October 15, 2008

Research by scientists from University College London (UCL) and Tel Aviv University shows that the tuberculosis infection is 3,000 years older than was previously imagined and that TB in people evolved before bovine TB.

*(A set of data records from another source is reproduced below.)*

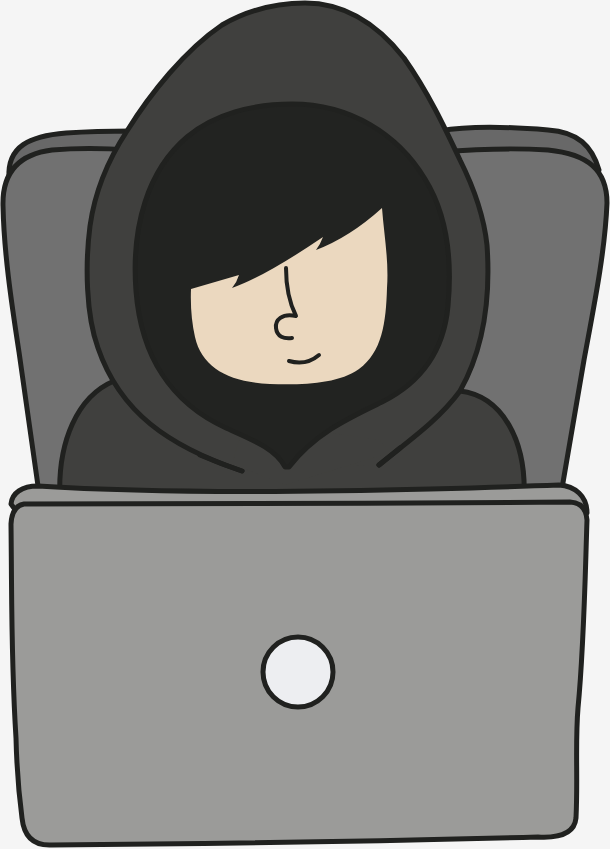
<!DOCTYPE html>
<html lang="en">
<head>
<meta charset="utf-8">
<title>Hooded figure at a laptop</title>
<style>
:root {
  --paper: #f5f5f5;
  --ink: #20211f;
  --shadow: #222321;
  --hoodie: #40403e;
  --chair: #717171;
  --chair-edge: #686868;
  --laptop: #9b9b99;
  --skin: #ebd8bf;
  --lid-dot: #edeef1;
}
html, body { margin: 0; background: var(--paper); overflow: hidden; }
svg { display: block; width: 610px; height: 849px; }
.outline { stroke: var(--ink); stroke-width: 5; stroke-linecap: round; stroke-linejoin: round; }
.line { fill: none; }
.chair { fill: var(--chair); }
.chair-edge { fill: var(--chair-edge); }
.hoodie { fill: var(--hoodie); }
.shadow { fill: var(--shadow); }
.skin { fill: var(--skin); }
.laptop { fill: var(--laptop); }
.lid-dot { fill: var(--lid-dot); }
.features { stroke-width: 4; }
</style>
</head>
<body>
<svg viewBox="0 0 610 849" role="img" aria-label="A hooded figure sitting in a chair behind an open laptop">
  <g id="chair" class="outline">
    <path class="chair-edge" d="M9 178 C7 146 30 136 66 133 Q96 131 132 131 L132 200 H10 Z"/>
    <path class="chair-edge" d="M440 131 C472 125 512 127 548 130 C578 132 592 146 599 170 L590 200 H440 Z"/>
    <path class="chair" d="M40 500 L19 352 C11 300 4 252 3 206 C2 171 20 154 52 150 Q88 147 130 150 L440 152 Q500 147 548 150 C588 154 607 170 607 203 C605 252 594 306 584 360 L560 500 Z"/>
  </g>

  <g id="hoodie" class="outline">
    <path class="hoodie" d="M60 500 C57 441 78 396 114 381 L460 391 C502 396 527 440 524 500 Z"/>
    <path class="hoodie" d="M242 471 C168 446 120 412 98 348 C86 315 85 265 90 226 C95 190 108 160 127 131 C150 94 185 50 222 25 C250 9 278 3 305 3 C350 3 382 30 404 58 C428 92 445 128 460 160 C475 190 484 217 487 245 C491 302 483 350 460 391 C438 421 407 442 379 465"/>
    <path class="hoodie" stroke="none" d="M232 464 L285 485 L390 453 L380 440 L245 420 Z"/>
    <path class="line" d="M200 455 Q221 464 242 471 M379 465 L400 448"/>
    <path class="shadow" d="M285 467 C276 449 253 440 226 428 C171 403 141 356 136 291 C131 226 148 170 187 137 C214 114 253 104 292 104 C350 104 398 134 425 179 C448 216 452 263 448 306 C444 350 422 382 382 402 C351 417 315 433 289 467 Z"/>
  </g>

  <g id="face">
    <path class="skin" d="M191 289 L239 275 Q237 282 232 288 Q264 277 323 237 Q320 245 316 250 Q350 237 382 208 C384 235 389 261 387 288 C386 323 382 352 359 369 C338 384 303 385 270 384 C229 382 202 368 195 337 Q190 315 191 289 Z"/>
    <g class="outline line features">
      <path d="M286 268 Q286 296 296 316 C282 313 275 320 276 328 C277 337 284 339 292 338"/>
      <path d="M289 361 Q306 366 319 355"/>
    </g>
  </g>

  <g id="laptop" class="outline">
    <path class="laptop" d="M11 504 C12 493 22 486 38 486 C150 493 310 492 430 489 Q505 487 559 485 C575 486 587 496 587 513 L560 530 H30 Z"/>
    <path class="laptop" d="M24 504 Q12 506 11 524 C12 610 11 660 16 738 Q17 780 22 818 C24 837 34 846 52 845 C210 844 380 841 538 837 Q574 839 576 818 C578 778 575 744 578 708 C584 646 585 580 587 520 Q586 503 570 502 C390 503 190 505 24 504 Z"/>
    <circle class="lid-dot" cx="298" cy="672" r="35"/>
  </g>
</svg>
</body>
</html>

Research by scientists from University College London (UCL) and Tel Aviv University shows that the tuberculosis infection is 3,000 years older than was previously imagined and that TB in people evolved before bovine TB. Professor Israel Hershkovitz of Tel Aviv University noticed lesions that are a sign of TB in the bones of skeletons discovered at Alit-Yam, a 9,000 year-old pre-pottery Neolithic village. Dr. Helen Donoghue and Dr. Mark Spigelman, of the UCL Centre for Infectious Diseases & International Health, led an international collaborative team through analysing the bones using scientific techniques to reveal DNA and cell wall lipids from mycobacterium tuberculosis, the principal agent of human TB. The DNA in the excavated bones was sufficiently well-preserved for molecular typing to be carried out and the analysis of the bacterial cell wall lipids by high performance liquid chromatography provided evidence of tuberculosis.